A few days ago we took our Christmas tree to the trash pick-up on the curb outside our apartment. It was time. All the needles were falling onto the floor and it was beginning to smell more like swine than pine. Like that tree, 2015 has come and gone. And with the clearing out of the old there is room for the new. The incomparable Taylor Swift said, “This is a new year. A new beginning. And things will change.”
I had no idea how true that quote was until last year when “change” became my thing. I am a girl who enjoys change as much as this kid enjoys the snow.
But when change comes and you cannot control it, you either embrace the new or you struggle to make the new fit into an outdated mold.
At the beginning of 2015, I worked as Collections Manager at Museum of the Bible and lived in Oklahoma City with my husband Michael. He was serving on staff at the church where we met at age seven. It was all either of us ever dreamed of having. Today, one year later, we both work at new jobs for Museum of the Bible while living in a New York City high-rise with no weekly church duties. We are surrounded by new people, a new church community, and new daily routines. Everything has changed.
Change is hard.
I know people who thrive in change. I know others who struggle with the smallest change. Change causes discomfort as we get outside of the known and beyond the routine. The beauty in the difficulty of change is that it can cause us to grow, to move forward, and to learn something new.
The oldest and strongest emotion of mankind is fear, and the oldest and strongest kind of fear is fear of the unknown. – H. P. Lovecraft
Here are three things I learned in what I’ve dubbed “The Year of Change”:

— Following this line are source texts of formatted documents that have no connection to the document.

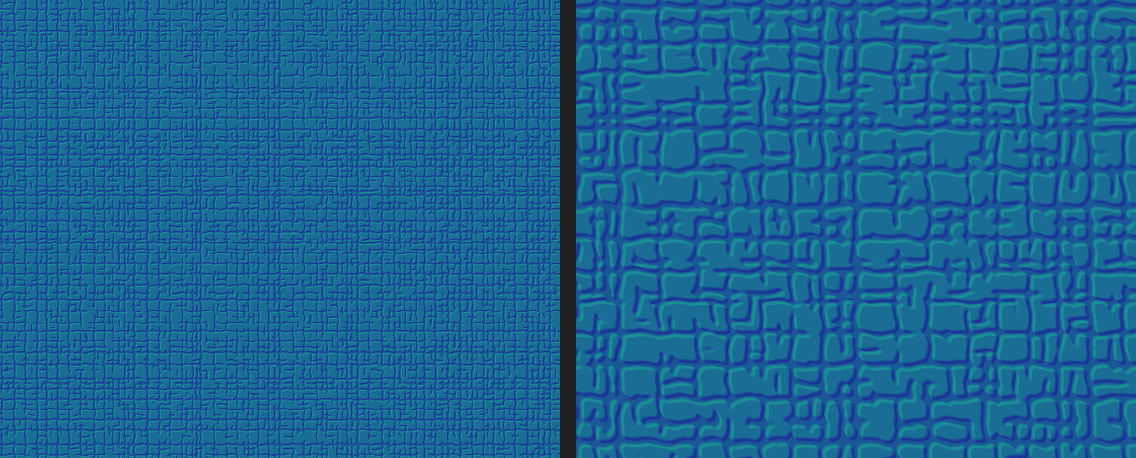
Left: the whole. Right: its middle third, enlarged.
Give the GLSL for this texture, as a Shadertoy shader.

```glsl
const float GRID = 82.0;            // groove slots per canvas height
const float JITTER = 0.50;          // random shift of each groove
const float WOBBLE = 0.075;         // sideways wander along a groove
const float ROUGHNESS = 0.30;       // raggedness of the groove edges
const float ROUGH_SCALE = 1.3;
const vec2 GROOVE_WIDTH = vec2(0.15, 0.25);
const vec2 MAIN_KEEP = vec2(0.35, 1.25);    // continuity of main grooves
const vec2 MINOR_KEEP = vec2(-0.85, 0.35);  // continuity of grooves between
const vec2 EDGE = vec2(0.30, 0.86);
const vec2 LIGHT_STEP = vec2(-0.095, 0.095);
const float FACE_GREEN = 0.43;
const float FLOOR_DROP = 0.09;
const float RELIEF = 0.17;
const vec2 GREEN_RANGE = vec2(0.20, 0.56);
const vec2 RED_BLUE = vec2(0.10, 0.59);
const float TAU = 6.2831853;

float hash(vec2 p) {
    vec3 q = fract(p.xyx * vec3(0.1031, 0.1030, 0.0973));
    q += dot(q, q.yzx + 33.33);
    return fract((q.x + q.y) * q.z);
}

// Distance to the nearest scattered point
float cellular(vec2 p) {
    vec2 cell = floor(p);
    float nearest = 2.0;
    for (int j = -1; j <= 1; j++) {
        for (int i = -1; i <= 1; i++) {
            vec2 c = cell + vec2(i, j);
            vec2 point = c + vec2(hash(c + 7.0), hash(c + 61.0));
            nearest = min(nearest, length(p - point));
        }
    }
    return nearest;
}

// Nearly straight, broken grooves that run in one direction
float grooves(float across, float along, float seed) {
    across += 0.25 * sin(across * 0.47 + seed);
    float slot = floor(across);
    float depth = 0.0;
    for (int k = -1; k <= 1; k++) {
        float id = slot + float(k);
        float strength = hash(vec2(id, seed));
        float shift = hash(vec2(id, seed + 11.0));
        float phase = TAU * hash(vec2(id, seed + 23.0));
        float pace = 0.8 + 0.4 * hash(vec2(id, seed + 37.0));
        float t = along * pace;

        float wander = sin(t * 1.35 + phase) + 0.8 * sin(t * 3.13 + 3.0 * phase);
        float centre = id + 0.5 + (shift - 0.5) * JITTER + WOBBLE * wander;

        vec2 keepRange = mod(id, 2.0) < 0.5 ? MAIN_KEEP : MINOR_KEEP;
        float keep = mix(keepRange.x, keepRange.y, strength);
        float breaks = sin(t * 0.83 + 5.0 * phase) + sin(t * 1.97 + 2.0 * phase);
        float presence = smoothstep(-0.35, 0.35, keep + 0.5 * breaks);

        float width = mix(GROOVE_WIDTH.x, GROOVE_WIDTH.y, strength);
        float offset = (across - centre) / width;
        depth = max(depth, presence * exp(-offset * offset));
    }
    return depth;
}

// Both directions merged before the edge, which rounds the corners
float grooveDepth(vec2 p) {
    float field = grooves(p.x, p.y, 3.0) + grooves(p.y, p.x, 71.0);
    field += ROUGHNESS * (0.45 - cellular(p * ROUGH_SCALE));
    return smoothstep(EDGE.x, EDGE.y, field);
}

void mainImage(out vec4 fragColor, in vec2 fragCoord) {
    vec2 p = fragCoord / iResolution.y * GRID + 40.0;

    // Sunken floor plus a slope lit from the upper left
    float depth = grooveDepth(p);
    float slope = grooveDepth(p + LIGHT_STEP) - grooveDepth(p - LIGHT_STEP);
    float green = FACE_GREEN - FLOOR_DROP * depth + RELIEF * slope;
    green = clamp(green, GREEN_RANGE.x, GREEN_RANGE.y);

    fragColor = vec4(RED_BLUE.x, green, RED_BLUE.y, 1.0);
}
```
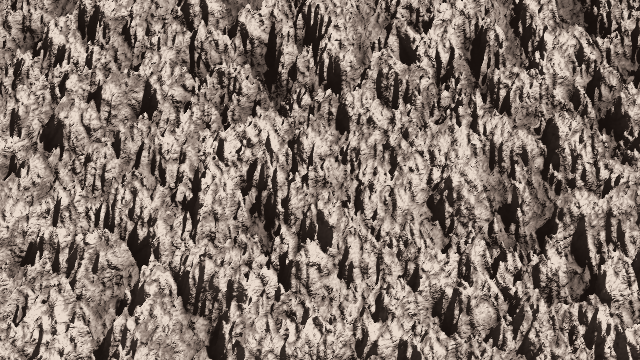
Write a Shadertoy shader that draws this texture.

```glsl
// Eroded clay badlands: pale crumbling spires cut by dark vertical shafts.
// A height field is seen obliquely (screen y = depth + height), marched from
// front to back, roughened with rock relief, and lit by a sun from the right.

const float MAX_HEIGHT = 0.28;
const int VIEW_STEPS = 52;
const int REFINE_STEPS = 5;
const int SHADOW_STEPS = 14;
const vec3 SUN = vec3(0.52, 0.84, -0.13); // right, up, towards the viewer

const vec3 SHADOW_COLOR = vec3(0.075, 0.05, 0.04);
const vec3 CLAY_COLOR = vec3(0.54, 0.47, 0.43);
const vec3 PALE_COLOR = vec3(0.88, 0.82, 0.77);

vec2 randomGradient(vec2 cell) {
    vec3 p = fract(cell.xyx * vec3(0.1031, 0.1030, 0.0973));
    p += dot(p, p.yzx + 33.33);
    return fract((p.xx + p.yz) * p.zy) * 2.0 - 1.0;
}

float gradientNoise(vec2 p) {
    vec2 cell = floor(p);
    vec2 f = p - cell;
    vec2 u = f * f * f * (f * (f * 6.0 - 15.0) + 10.0);
    vec2 e = vec2(1.0, 0.0);
    float a = dot(randomGradient(cell), f);
    float b = dot(randomGradient(cell + e.xy), f - e.xy);
    float c = dot(randomGradient(cell + e.yx), f - e.yx);
    float d = dot(randomGradient(cell + e.xx), f - e.xx);
    return mix(mix(a, b, u.x), mix(c, d, u.x), u.y);
}

float ridge(float n) {
    float r = max(1.0 - 2.2 * abs(n), 0.0);
    return r * r;
}

// Height over the ground point (x, depth); features shrink with distance.
float terrain(vec2 ground) {
    float shrink = 1.0 + 0.45 * ground.y;
    vec2 g = vec2(ground.x * shrink, ground.y * (1.0 + 0.25 * ground.y)) + 40.0;
    float mound = gradientNoise(g * vec2(2.3, 2.8));
    g += 0.05 * vec2(mound, -mound);
    float rough = 1.0 - 0.5 * smoothstep(0.0, 0.4, mound);
    float flute = gradientNoise(g * vec2(21.0, 18.0));
    float crumb = gradientNoise(g * vec2(47.0, 45.0));
    float block = gradientNoise(g * vec2(7.5, 8.0)) + 0.38 * flute + 0.16 * crumb;
    float h = 0.09 * (mound + 0.5) + 0.014 * crumb
            + rough * (0.11 * smoothstep(-0.2, 0.22, block) + 0.02 * ridge(flute));
    return clamp(h / shrink, 0.0, MAX_HEIGHT);
}

// Depth of the nearest ground point that covers this screen position.
float findDepth(vec2 screen) {
    float stepSize = MAX_HEIGHT / float(VIEW_STEPS);
    float far = screen.y - MAX_HEIGHT;
    for (int i = 0; i < VIEW_STEPS; i++) {
        if (far + terrain(vec2(screen.x, far)) >= screen.y) break;
        far += stepSize;
    }
    float near = far - stepSize;
    for (int i = 0; i < REFINE_STEPS; i++) {
        float middle = 0.5 * (near + far);
        if (middle + terrain(vec2(screen.x, middle)) >= screen.y) far = middle;
        else near = middle;
    }
    return far;
}

vec3 surfaceNormal(vec2 ground, float h, float spacing) {
    float dx = terrain(ground + vec2(spacing, 0.0)) - h;
    float dz = terrain(ground + vec2(0.0, spacing)) - h;
    return normalize(vec3(-0.7 * dx, spacing, -0.45 * dz));
}

float sunVisibility(vec2 ground, float h, vec3 sun) {
    float visible = 1.0;
    float t = 0.007;
    for (int i = 0; i < SHADOW_STEPS; i++) {
        float clearance = h + sun.y * t - terrain(ground + sun.xz * t);
        visible = min(visible, 0.5 + 7.0 * clearance / t);
        if (visible <= 0.0) break;
        t *= 1.28;
    }
    return smoothstep(0.0, 1.0, visible);
}

// Rounded lumps with sharp creases; every octave is equally steep.
float rockRelief(vec2 p) {
    float sum = 0.0;
    float frequency = 17.0;
    for (int i = 0; i < 4; i++) {
        sum += abs(gradientNoise(p * vec2(1.0, 0.75) * frequency + 7.0)) / frequency;
        p = mat2(0.94, 0.34, -0.34, 0.94) * p;
        frequency *= 2.05;
    }
    return sum;
}

vec3 clayRamp(float light) {
    vec3 low = mix(SHADOW_COLOR, CLAY_COLOR, clamp(light / 0.55, 0.0, 1.0));
    return mix(low, PALE_COLOR, clamp((light - 0.55) / 0.45, 0.0, 1.1));
}

vec3 badlands(vec2 screen) {
    vec2 ground = vec2(screen.x, findDepth(screen));
    float h = terrain(ground);
    vec2 e = vec2(0.0018, 0.0);
    float relief = rockRelief(screen);
    vec2 slope = vec2(rockRelief(screen + e.xy), rockRelief(screen + e.yx)) - relief;
    vec3 normal = surfaceNormal(ground, h, 0.0025);
    normal = normalize(normal - 0.5 * vec3(slope / e.x, 0.0));

    float diffuse = pow(max(dot(normal, SUN), 0.0), 0.75);
    float sunlight = diffuse * sunVisibility(ground, h, SUN);
    sunlight *= mix(0.4, 1.0, smoothstep(0.015, 0.085, h));
    float crease = smoothstep(0.003, 0.017, relief);
    float openness = smoothstep(0.02, 0.17, h);
    float light = 0.02 + 0.13 * openness + 0.92 * sunlight;
    float grit = gradientNoise(screen * 140.0 + 23.0);
    float patches = gradientNoise(screen * vec2(5.0, 6.0) + 3.0);
    return clayRamp(light * mix(0.6, 1.05, crease) * (1.0 + 0.3 * grit + 0.2 * patches));
}

void mainImage(out vec4 fragColor, in vec2 fragCoord) {
    // Two diagonal samples smooth the silhouettes.
    vec3 color = vec3(0.0);
    for (int i = 0; i < 2; i++) {
        vec2 offset = vec2(0.25, 0.2) * (float(i) * 2.0 - 1.0);
        vec2 screen = (fragCoord + offset - vec2(0.5 * iResolution.x, 0.0)) / iResolution.y;
        color += 0.5 * badlands(screen);
    }
    fragColor = vec4(color, 1.0);
}
```
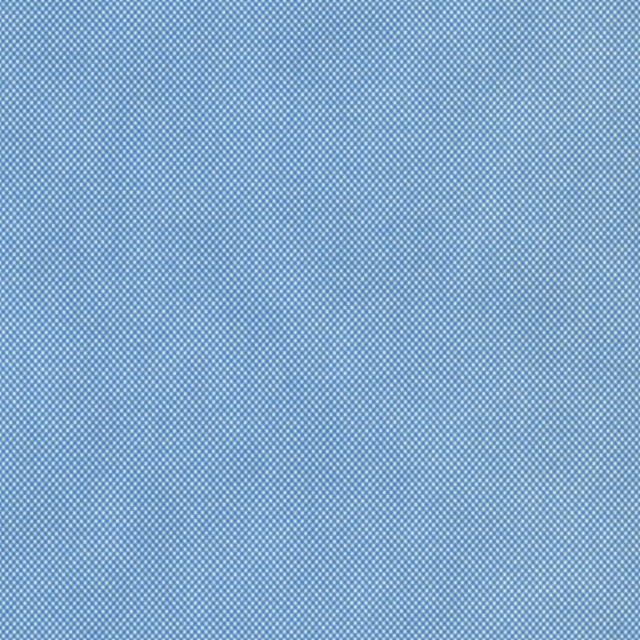
Give the GLSL for this texture, as a Shadertoy shader.

```glsl
#define REPEATS vec2(90.0, 78.0)
#define DARK_BLUE vec3(0.345, 0.52, 0.715)
#define MID_BLUE vec3(0.48, 0.635, 0.785)
#define PALE_BLUE vec3(0.74, 0.855, 0.935)
#define GREY_CAST vec3(0.03, 0.015, -0.025)
#define CONTRAST 1.25
#define DOT_WEAR 0.45
#define THREAD_WEAR 0.07
#define SLANT 0.1
#define GRAIN 0.15
#define MOTTLE 0.022
#define WOBBLE 0.0012

const float TAU = 6.28319;

float hash(vec2 p) {
    vec3 q = fract(p.xyx * vec3(0.1031, 0.1030, 0.0973));
    q += dot(q, q.yzx + 33.33);
    return fract((q.x + q.y) * q.z);
}

// Smooth noise on a unit grid, -0.5 to 0.5
float gridNoise(vec2 p) {
    vec2 i = floor(p), f = smoothstep(0.0, 1.0, fract(p));
    float low = mix(hash(i), hash(i + vec2(1.0, 0.0)), f.x);
    float high = mix(hash(i + vec2(0.0, 1.0)), hash(i + 1.0), f.x);
    return mix(low, high, f.y) - 0.5;
}

// Layered sines, roughly -1 to 1
float softNoise(vec2 p) {
    float sum = 0.0, gain = 0.5;
    for (int i = 0; i < 4; i++) {
        sum += gain * sin(p.x + 1.3 * sin(p.y)) * sin(p.y + 1.7 * sin(0.8 * p.x));
        p = mat2(1.5, 1.1, -1.1, 1.5) * p + 2.4;
        gain *= 0.6;
    }
    return sum;
}

void mainImage(out vec4 fragColor, in vec2 fragCoord) {
    vec2 uv = fragCoord / iResolution.xy;

    // Slightly uneven cloth
    vec2 bend = vec2(softNoise(uv * 9.0), softNoise(uv.yx * 8.0 + 5.0));
    vec2 cell = (uv + WOBBLE * bend) * REPEATS;

    // Staggered pale dots, pulled a little along the diagonals
    vec2 wave = cos(TAU * cell), side = sin(TAU * cell);
    float dots = wave.x * wave.y;
    float weave = dots + SLANT * 2.0 * gridNoise(cell * 0.7) * side.x * side.y;

    // Wear of single dots, of threads, and fine fibre grain
    vec2 dotId = round(vec2(cell.x + cell.y, cell.x - cell.y));
    weave += DOT_WEAR * (hash(dotId + 200.0) - 0.5) * max(dots, 0.0);
    weave += THREAD_WEAR * gridNoise(vec2(cell.x * 2.0, cell.y * 0.15));
    weave += THREAD_WEAR * gridNoise(vec2(cell.x * 0.15, cell.y * 2.0) + 300.0);
    weave += GRAIN * gridNoise(cell * 3.1 + 70.0);

    // Fade the weave where it is finer than the pixels
    vec2 pixelSpan = REPEATS / iResolution.xy;
    weave *= CONTRAST * (1.0 - smoothstep(0.3, 0.6, max(pixelSpan.x, pixelSpan.y)));

    vec3 color = mix(MID_BLUE, DARK_BLUE, clamp(-weave, 0.0, 1.1));
    color = mix(color, PALE_BLUE, clamp(weave, 0.0, 1.1));

    // Broad mottling, greyer flecks and a greyer right side
    color += MOTTLE * softNoise(uv * vec2(14.0, 9.0) + 1.7);
    color += GREY_CAST * (0.6 * smoothstep(0.4, 1.0, uv.x) - 0.15);
    color += GREY_CAST * gridNoise(cell * 1.3 + 500.0);

    fragColor = vec4(clamp(color, 0.0, 1.0), 1.0);
}
```
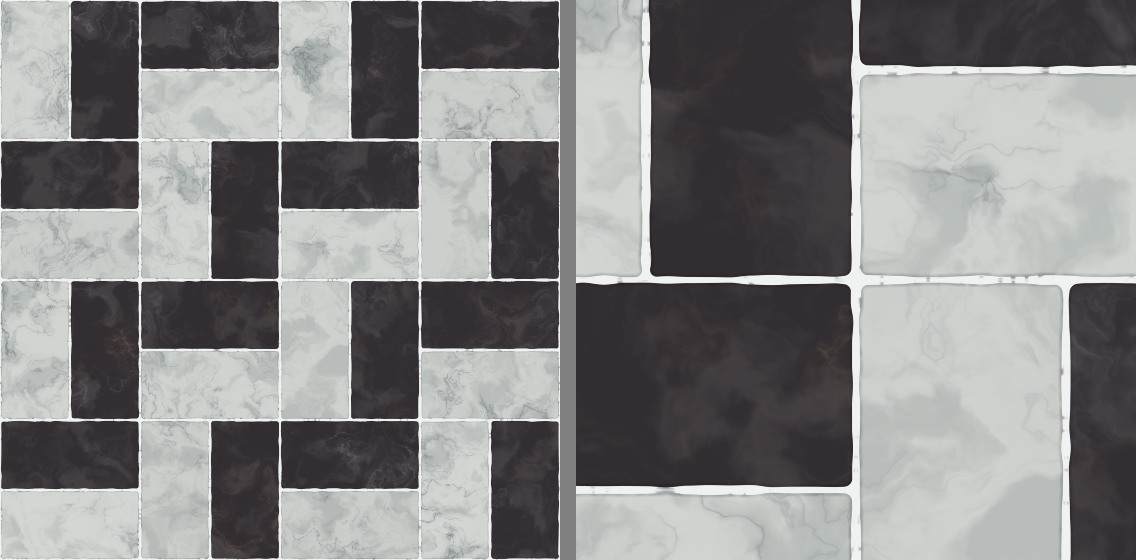
Left, the full canvas; right, a detail of the centre.
A WebGL 1 fragment shader for this texture:

```glsl
precision highp float;

uniform vec2 u_resolution;

const float CELLS = 4.0;             // square tile pairs across and down
const float JOINT = 0.0095;          // half joint width, in cells
const float CORNER = 0.018;          // tile corner radius, in cells
const float WOBBLE = 0.007;          // unevenness of the tile edges, in cells
const float RIM_WIDTH = 0.010;       // shaded band along the tile edge, in cells
const float NOISE_PERIOD = 256.0;
const float EDGE_PERIOD = 80.0;
const float SPECK_PERIOD = 256.0;

const vec3 JOINT_COLOR = vec3(0.94, 0.95, 0.95);
const vec3 SPECK_COLOR = vec3(0.46, 0.45, 0.47);
const vec3 LIGHT_BASE = vec3(0.815, 0.825, 0.812);
const vec3 LIGHT_SHADE = vec3(0.725, 0.745, 0.735);
const vec3 LIGHT_VEIN = vec3(0.47, 0.50, 0.51);
const vec3 DARK_BASE = vec3(0.195, 0.178, 0.192);
const vec3 DARK_SHADE = vec3(0.265, 0.245, 0.255);
const vec3 DARK_VEIN = vec3(0.48, 0.46, 0.48);
const vec3 DARK_VEIN_WARM = vec3(0.42, 0.35, 0.31);

float hash(vec2 p) {
  vec3 q = fract(p.xyx * 0.1031);
  q += dot(q, q.yzx + 33.33);
  return fract((q.x + q.y) * q.z);
}

// Value noise that wraps after a whole number of lattice steps
float noise(vec2 p, float period) {
  vec2 i = floor(p);
  vec2 f = fract(p);
  f = f * f * (3.0 - 2.0 * f);
  vec2 a = mod(i, period);
  vec2 b = mod(i + 1.0, period);
  return mix(mix(hash(a), hash(vec2(b.x, a.y)), f.x),
             mix(hash(vec2(a.x, b.y)), hash(b), f.x), f.y);
}

float fbm(vec2 p) {
  float sum = 0.0;
  float amplitude = 0.5;
  for (int i = 0; i < 5; i++) {
    sum += amplitude * noise(p, NOISE_PERIOD);
    p = mat2(1.6, 1.2, -1.2, 1.6) * p + 7.3;
    amplitude *= 0.5;
  }
  return sum / 0.97;
}

float roundedBox(vec2 p, vec2 halfSize, float radius) {
  vec2 q = abs(p) - halfSize + radius;
  return length(max(q, 0.0)) + min(max(q.x, q.y), 0.0) - radius;
}

// Thin line with a soft halo where the field crosses its middle value
float veinLine(float field) {
  float ridge = abs(field - 0.5);
  return 0.75 * exp(-ridge * 55.0) + 0.25 * exp(-ridge * 14.0);
}

vec3 marble(vec2 p, float dark, float strength) {
  vec2 warp = vec2(fbm(p * 4.0), fbm(p * 4.0 + 37.0)) - 0.5;
  float cloud = fbm(p * 5.0 + warp * 2.5 + 11.0);
  float mask = smoothstep(0.42, 0.68, fbm(p * 3.0 + 53.0));
  float broad = veinLine(fbm(p * 2.6 + warp * 2.4 + 91.0));
  float fine = veinLine(fbm(p * 6.0 + warp * 3.0 + 23.0));
  float vein = strength * (broad * (0.25 + 0.75 * mask) + 0.6 * fine * mask);

  vec3 light = mix(LIGHT_SHADE, LIGHT_BASE, smoothstep(0.28, 0.54, cloud));
  light = mix(light, LIGHT_VEIN, min(0.62 * vein, 0.8));
  vec3 black = mix(DARK_BASE, DARK_SHADE, smoothstep(0.46, 0.74, cloud));
  float warmth = smoothstep(0.4, 0.6, noise(p * 1.5 + 5.0, NOISE_PERIOD));
  vec3 veinColor = mix(DARK_VEIN, DARK_VEIN_WARM, warmth);
  black = mix(black, veinColor, min(0.52 * vein, 0.8));
  return mix(light, black, dark);
}

void main() {
  vec2 uv = gl_FragCoord.xy / u_resolution;
  float pixel = CELLS / min(u_resolution.x, u_resolution.y);

  // Basket weave: alternate cells swap axes, each split into light and dark
  vec2 cell = floor(uv * CELLS);
  vec2 local = fract(uv * CELLS);
  if (mod(cell.x + cell.y, 2.0) < 0.5) local = local.yx;
  float dark = step(0.5, local.x);
  local.x -= 0.5 * dark;

  // Tile outline with slightly uneven edges
  float wobble = WOBBLE * (noise(uv * EDGE_PERIOD, EDGE_PERIOD) - 0.5);
  float d = roundedBox(local - vec2(0.25, 0.5), vec2(0.25, 0.5) - JOINT, CORNER) + wobble;
  float tile = 1.0 - smoothstep(-0.6 * pixel, 0.6 * pixel, d);

  // Stone, varied from tile to tile
  vec2 id = cell * vec2(2.0, 1.0) + vec2(dark, 0.0);
  vec2 seed = vec2(hash(id + 3.0), hash(id + 71.0));
  float strength = mix(0.4, 1.15, hash(id + 19.0));
  vec3 stone = marble(local + seed * 20.0, dark, strength);
  stone *= 0.98 + 0.04 * hash(id + 43.0);

  // Worn rim and specks along the joint
  float grit = noise(uv * SPECK_PERIOD, SPECK_PERIOD);
  float rim = smoothstep(-RIM_WIDTH, 0.0, d);
  stone *= 1.0 - rim * (0.08 + 0.16 * grit);
  float speck = smoothstep(0.70, 0.92, grit) * (1.0 - smoothstep(0.0, JOINT, d));
  vec3 joint = mix(JOINT_COLOR, SPECK_COLOR, 0.75 * speck);

  gl_FragColor = vec4(mix(joint, stone, tile), 1.0);
}
```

Change Takes Courage
Fear is inherent anytime we consider significant change. When we are fearing the fear of change, though, we can confront it with the hope of the result we are striving toward. This hope for the future can give us the courage to change today. Take fear for what it is: Our routine hoping to remain untouched.
We all know the old saying “If it ain’t broke, don’t fix it”. While a computer with dial-up internet might not be “broke” that does not mean it is operating at its highest capacity. We often settle for ordinary or what we know because it is comfortable. While change for the sake of change is not always healthy, change does give us the opportunity to grow.
Our Change Affects Others
One of the hardest parts about change is the way our personal change can affect others. Personal autonomy is so widely celebrated we often forget the reality that everything we do affects other people. This includes changes that comes into our lives.
When I moved away from home, this did not just affect my ability to see my friends, they can no longer see me. Leaving my church meant my voice is no longer present in our Bible studies there. Change is difficult because it not only costs me, but it often costs the people I love. This realization should cause us to communicate well with those we love, in order to help them move through our change with us. Being sensitive and reassuring to those affected by my change will go a long way in the relationship.
For more thoughts on this point, I enjoyed this perspective by Donald Miller on how our changes or growth can affect others.
Change Is Worth It
Despite all the pain it causes us and others, change is worth it. Truly, it is inevitable. Whether or not we try to change, we will change. If any of us consider ourselves leaders, then it is especially important for us to learn to embrace change not just for ourselves, but for the benefit of those we are leading.
If we are a believers in Jesus Christ, we know that God works all things together for the good of those who love him. So change is good because God is working it out for our good! Even in tragic, unexpected, ugly change, God can use it for his purposes. Be encouraged. Change is worth it!
To improve is to change; to be perfect is to change often. -Winston Churchill
With all of this change, I have found comfort in two things that I know will never change: the Bible, and the God of the Bible. As J.I. Packer said in his book Knowing God: (p. 78)
“The words of human beings are unstable. But not so the words of God. They stand forever, as abidingly valid expressions of his mind and thought… Isaiah writes, ‘All flesh is grass… The grass withers… But the word of our God will stand forever’. (Isaiah 40:6-8 RSV)”
I would love to hear from you. How do you handle change? What material have you found helpful?